Look at portraits and you’ll see how the face of beauty changes constantly. A voluptuous Rubens lip, or a hooded Lely eye, is as different from a soulful, pre-Raphaelite neck as from the Clara Bow lips and tiny heads of the Van Dongen girl of the 1920s. They have one thing in common, however. Each proves that, while pretty doesn’t always survive the passing years, strong usually does. Take the case of the famous society hostess Lady Ottoline Morrell, who was dubbed the ugliest woman in Britain in the 1920s.
There was nothing of conventional charm in her face at all, yet when she spoke – and she did so rather a lot – the power of her personality matched the strength of her features and she was captivating.

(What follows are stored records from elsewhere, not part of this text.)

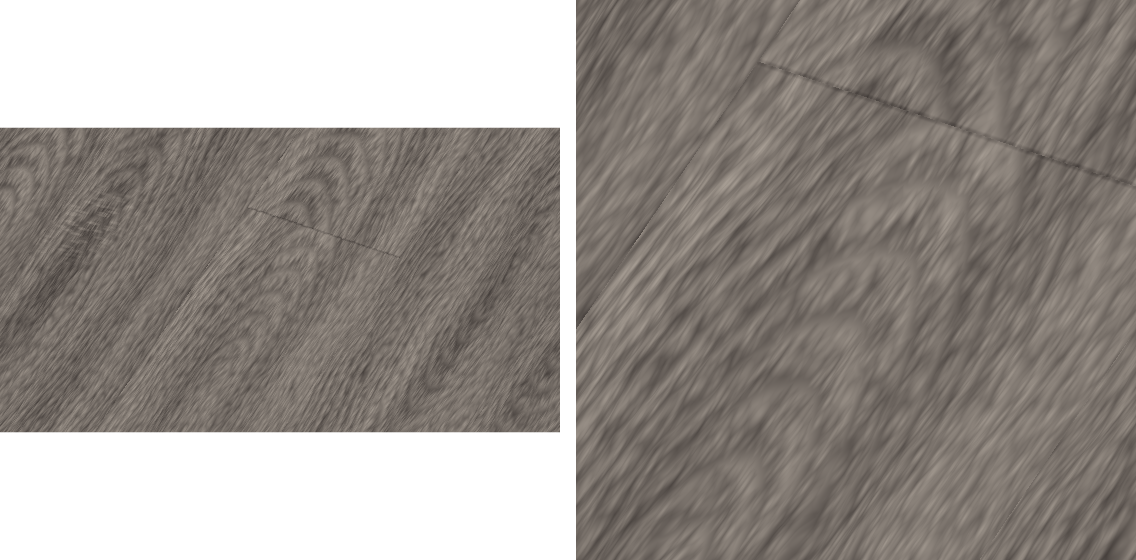
Left, the full canvas; right, a detail of the centre.
This texture is drawn by a three.js fragment shader. Its source:

```glsl
// Grey-brown oak planks laid diagonally, as a wide band between white margins.
varying vec2 vUv;

const vec3 WHITE = vec3(1.0);
const vec3 DARK_OAK = vec3(0.30, 0.275, 0.26);
const vec3 PALE_OAK = vec3(0.61, 0.575, 0.54);
const float BAND_BOTTOM = 0.228;
const float BAND_TOP = 0.772;
const float PLANKS = 3.0;       // whole planks across the canvas, so it wraps
const float LEAN = 0.68;        // sideways run of the planks per unit of height
const float SEAM_OFFSET = 0.02;
const float EDGE = 0.001;

vec2 hash2(vec2 p) {
  vec2 h = vec2(dot(p, vec2(127.1, 311.7)), dot(p, vec2(269.5, 183.3)));
  return fract(sin(h) * 43758.55);
}

// Smooth irregular variation, roughly -1 to 1.
float layeredSines(vec2 p) {
  float sum = 0.0;
  float amplitude = 0.5;
  for (int i = 0; i < 4; i++) {
    sum += amplitude * sin(p.x + 1.3 * sin(p.y));
    p = mat2(1.6, 1.2, -1.2, 1.6) * p + 1.7;
    amplitude *= 0.55;
  }
  return sum;
}

// Cellular noise: 1 at each scattered point, falling with distance.
float cellular(vec2 p) {
  vec2 cell = floor(p);
  float nearest = 2.0;
  for (int y = -1; y <= 1; y++) {
    for (int x = -1; x <= 1; x++) {
      vec2 neighbour = cell + vec2(float(x), float(y));
      nearest = min(nearest, distance(p, neighbour + hash2(neighbour)));
    }
  }
  return 1.0 - nearest;
}

// Fine flecks stretched along the grain.
float pores(vec2 p, float seed) {
  float coarse = cellular(p * vec2(190.0, 42.0) + seed * 17.0);
  float fine = cellular(p * vec2(310.0, 75.0) + seed * 31.0);
  return 0.6 * coarse + 0.4 * fine;
}

// Growth ring: slow rise to pale wood, quick drop to dark.
float ring(float phase) {
  float r = fract(phase);
  return smoothstep(0.0, 0.7, r) - smoothstep(0.8, 1.0, r);
}

float line(float dist, float halfWidth) {
  return 1.0 - smoothstep(halfWidth - EDGE, halfWidth + EDGE, abs(dist));
}

// Tone of one board, from 0 dark to 1 pale; p is x across, y along.
float boardTone(vec2 p, float id) {
  float seed = id * 3.7;
  vec2 centre = vec2(fract(0.25 + 0.2 * id) / PLANKS, 0.5 + 0.22 * sin(id * 4.7));
  float warp = 0.01 * layeredSines(p * vec2(30.0, 9.0) + seed);
  vec2 grain = vec2(p.x + warp, p.y);

  // Long nested arches around the heart of the board
  float arch = length((grain - centre) * vec2(1.0, 0.33));
  float flecks = pores(grain, id) - 0.53;
  float ringDepth = 0.22 + 0.14 * layeredSines(p * vec2(12.0, 5.0) + seed + 5.0);
  float rings = ring(arch * 75.0 + 0.5 * flecks) - 0.55;
  float heart = exp(-pow(arch * 18.0, 2.0));

  float streaks = layeredSines(grain * vec2(45.0, 5.0) + seed + 2.0);
  return 0.51 + 0.06 * sin(id * 2.0 - 1.0) + 0.75 * flecks
    + ringDepth * rings + 0.2 * streaks - 0.15 * heart;
}

// Pale saw scratches running across the grain in one patch.
float sawMarks(vec2 p, vec2 centre) {
  float patchMask = exp(-dot(p - centre, p - centre) * 260.0);
  float marks = cellular(vec2(p.x * 24.0, (p.y + 0.2 * p.x) * 130.0));
  return patchMask * smoothstep(0.6, 0.85, marks);
}

vec3 woodFloor(vec2 uv) {
  // Board-local coordinates; the column number wraps from right to left
  float across = (uv.x - LEAN * (uv.y - 0.5) - SEAM_OFFSET) * PLANKS;
  float column = mod(floor(across), PLANKS);
  vec2 p = vec2(fract(across) / PLANKS, uv.y);

  // End joint, in view on the middle column only
  float joint = 0.63 + 0.4 * abs(column - 1.0) - 0.27 * p.x;
  float id = column + 4.0 * step(joint, p.y);

  float tone = boardTone(p, id);
  float sawn = 1.0 - step(0.5, id);
  tone += 0.3 * sawn * sawMarks(p, vec2(0.07, 0.6));

  // Narrow dark gaps between boards
  float seamDistance = min(p.x, 1.0 / PLANKS - p.x);
  tone -= 0.1 * line(seamDistance, 0.0015);
  tone -= 0.25 * line(p.y - joint, 0.0015);
  return mix(DARK_OAK, PALE_OAK, clamp(tone, -0.2, 1.15));
}

void main() {
  float band = smoothstep(BAND_BOTTOM - EDGE, BAND_BOTTOM + EDGE, vUv.y)
    - smoothstep(BAND_TOP - EDGE, BAND_TOP + EDGE, vUv.y);
  gl_FragColor = vec4(mix(WHITE, woodFloor(vUv), band), 1.0);
}
```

Women of our own time who are neither classically beautiful nor pretty have the same effect. Like Morrell, Barbra Streisand, Diana Vreeland and Erin O’Connor have memorable looks because of the gloriously prominent noses that make their profile so extraordinary – and that, wisely, they have made no attempt to diminish. Lesser women might be miserable until they copied the clones and had bud-like nose jobs. Without the fabulous linearity that God gave them, their hooters will look like badly applied putty by the time they are in their late sixties, and their physical impact will be nil.
Who wants to look like everyone else? Style has always been about confidence.
Nowhere is this clearer than in physical looks. A stylish woman is one who knows who and what she is and doesn’t spend too much time dreaming of becoming a classic beauty or a pretty young thing. Instead, she looks at ways to capitalise on what others may consider disadvantages. This brings the self-knowledge and wisdom that leads to assurance. It’s why a woman such as Anjelica Huston, by no means a conventional beauty, has retained her sexual strength long after more conventionally pretty stars have been forgotten.
Lucky is the woman who has the sort of features foolish people might consider ugly, because they will take her as far as she wishes to go. The real challenge is for the woman who – deliberately or not – has no extraordinary features at all.
(First published July 2005)